(Records from a dataset)
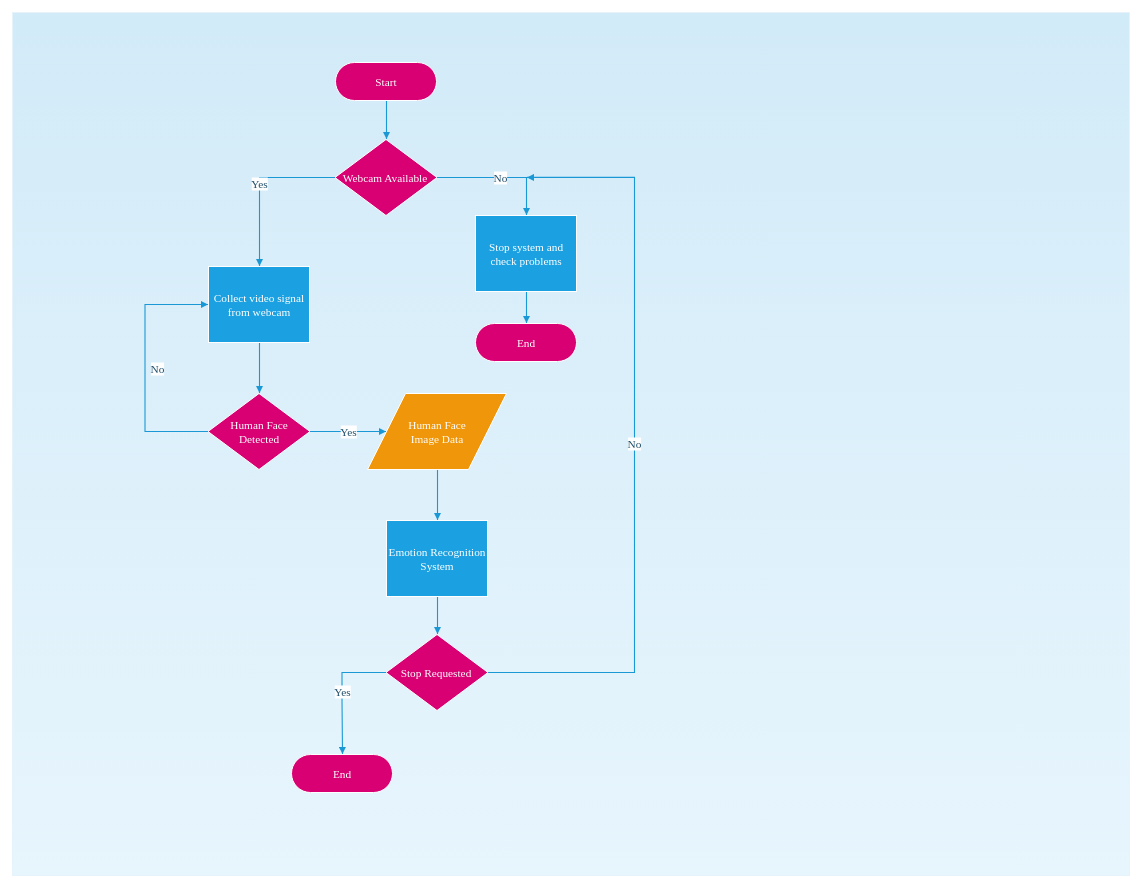
<!DOCTYPE html>
<html lang="en">
<head>
<meta charset="utf-8">
<title>Emotion recognition flowchart</title>
<style>
:root {
  --sky-top: #d2ebf8;
  --sky-bottom: #e7f5fd;
  --pink: #d90073;
  --blue: #1ba1e2;
  --orange: #f0960a;
  --line: #1a98d5;
  --label: #1f4e6b;
  --edge: #fff;
}
* { box-sizing: border-box; margin: 0; }
body { width: 1141px; height: 887px; overflow: hidden; background: #fff; }
.flowchart {
  position: relative; width: 1141px; height: 887px; overflow: hidden;
  font: 11.3px/14px "Liberation Serif", "Noto Serif", serif;
}
.panel {
  position: absolute; left: 12px; top: 12px; width: 1118px; height: 864px;
  background: linear-gradient(var(--sky-top), var(--sky-bottom));
  border: 1px solid #e6f3fa;
}
.shapes { position: absolute; left: 0; top: 0; }
.connectors { fill: none; stroke: var(--line); stroke-width: 1.1; }
.decision { fill: var(--pink); stroke: var(--edge); }
.data { fill: var(--orange); stroke: var(--edge); }
.node {
  position: absolute; display: flex; align-items: center; justify-content: center;
  width: 102px; height: 77px; color: #fff; text-align: center; white-space: nowrap;
}
.terminal { height: 39px; border-radius: 20px; background: var(--pink); border: 1px solid var(--edge); }
.process { background: var(--blue); border: 1px solid var(--edge); }
.answer {
  position: absolute; transform: translate(-50%, -50%); height: 13px; line-height: 13px;
  background: #fff; color: var(--label); white-space: nowrap;
}
</style>
</head>
<body>
<main class="flowchart">
  <div class="panel"></div>

  <svg class="shapes" width="1141" height="887" viewBox="0 0 1141 887" aria-hidden="true">
    <defs>
      <marker id="arrow" viewBox="0 0 7 7" refX="7" refY="3.5" markerWidth="7" markerHeight="7" markerUnits="userSpaceOnUse" orient="auto">
        <polygon points="0,0 7,3.5 0,7" fill="#1a98d5"/>
      </marker>
      <polygon id="diamond" points="0,-38 51,0 0,38 -51,0"/>
    </defs>
    <g class="connectors" marker-end="url(#arrow)">
      <path marker-end="url(#arrow)" d="M386.5 100V139"/>
      <path marker-end="url(#arrow)" d="M336 177.5H259.5V266"/>
      <path marker-end="url(#arrow)" d="M437 177.5H526.5V215"/>
      <path marker-end="url(#arrow)" d="M526.5 291V323"/>
      <path marker-end="url(#arrow)" d="M259.5 342V393"/>
      <path marker-end="url(#arrow)" d="M209 431.5H145V304.5H208"/>
      <path marker-end="url(#arrow)" d="M310 431.5H386"/>
      <path marker-end="url(#arrow)" d="M437.5 469V520"/>
      <path marker-end="url(#arrow)" d="M437.5 596V634"/>
      <path marker-end="url(#arrow)" d="M488 672.5H634.5V177.4H527"/>
      <path marker-end="url(#arrow)" d="M387 672.5H342V700L342.5 754"/>
    </g>
    <g class="decision">
      <use href="#diamond" x="386" y="177.5"/>
      <use href="#diamond" x="259" y="431.5"/>
      <use href="#diamond" x="437" y="672.5"/>
    </g>
    <polygon class="data" points="405.5,393.5 506.5,393.5 468.5,469.5 367.5,469.5"/>
  </svg>

  <div class="node terminal" style="left:335px;top:62px">Start</div>
  <div class="node" style="left:334px;top:139px">Webcam Available</div>
  <div class="node process" style="left:475px;top:215px">Stop system and<br>check problems</div>
  <div class="node terminal" style="left:475px;top:323px">End</div>
  <div class="node process" style="left:208px;top:266px">Collect video signal<br>from webcam</div>
  <div class="node" style="left:208px;top:393px">Human Face<br>Detected</div>
  <div class="node" style="left:386px;top:393px">Human Face<br>Image Data</div>
  <div class="node process" style="left:386px;top:520px">Emotion Recognition<br>System</div>
  <div class="node" style="left:385px;top:634px">Stop Requested</div>
  <div class="node terminal" style="left:291px;top:754px">End</div>

  <span class="answer" style="left:259.5px;top:183.5px">Yes</span>
  <span class="answer" style="left:500.5px;top:177.5px">No</span>
  <span class="answer" style="left:157.5px;top:368.5px">No</span>
  <span class="answer" style="left:348.5px;top:431.5px">Yes</span>
  <span class="answer" style="left:634.5px;top:443.5px">No</span>
  <span class="answer" style="left:342.5px;top:691.5px">Yes</span>
</main>
</body>
</html>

> **Exercise brief**: Of the lines above, extract only those from the line with "--pink: #d90073;" to the line with "position: relative; width: 1141px;", both included, exactly as written.

> **Answer section**:
  --pink: #d90073;
  --blue: #1ba1e2;
  --orange: #f0960a;
  --line: #1a98d5;
  --label: #1f4e6b;
  --edge: #fff;
}
* { box-sizing: border-box; margin: 0; }
body { width: 1141px; height: 887px; overflow: hidden; background: #fff; }
.flowchart {
  position: relative; width: 1141px; height: 887px; overflow: hidden;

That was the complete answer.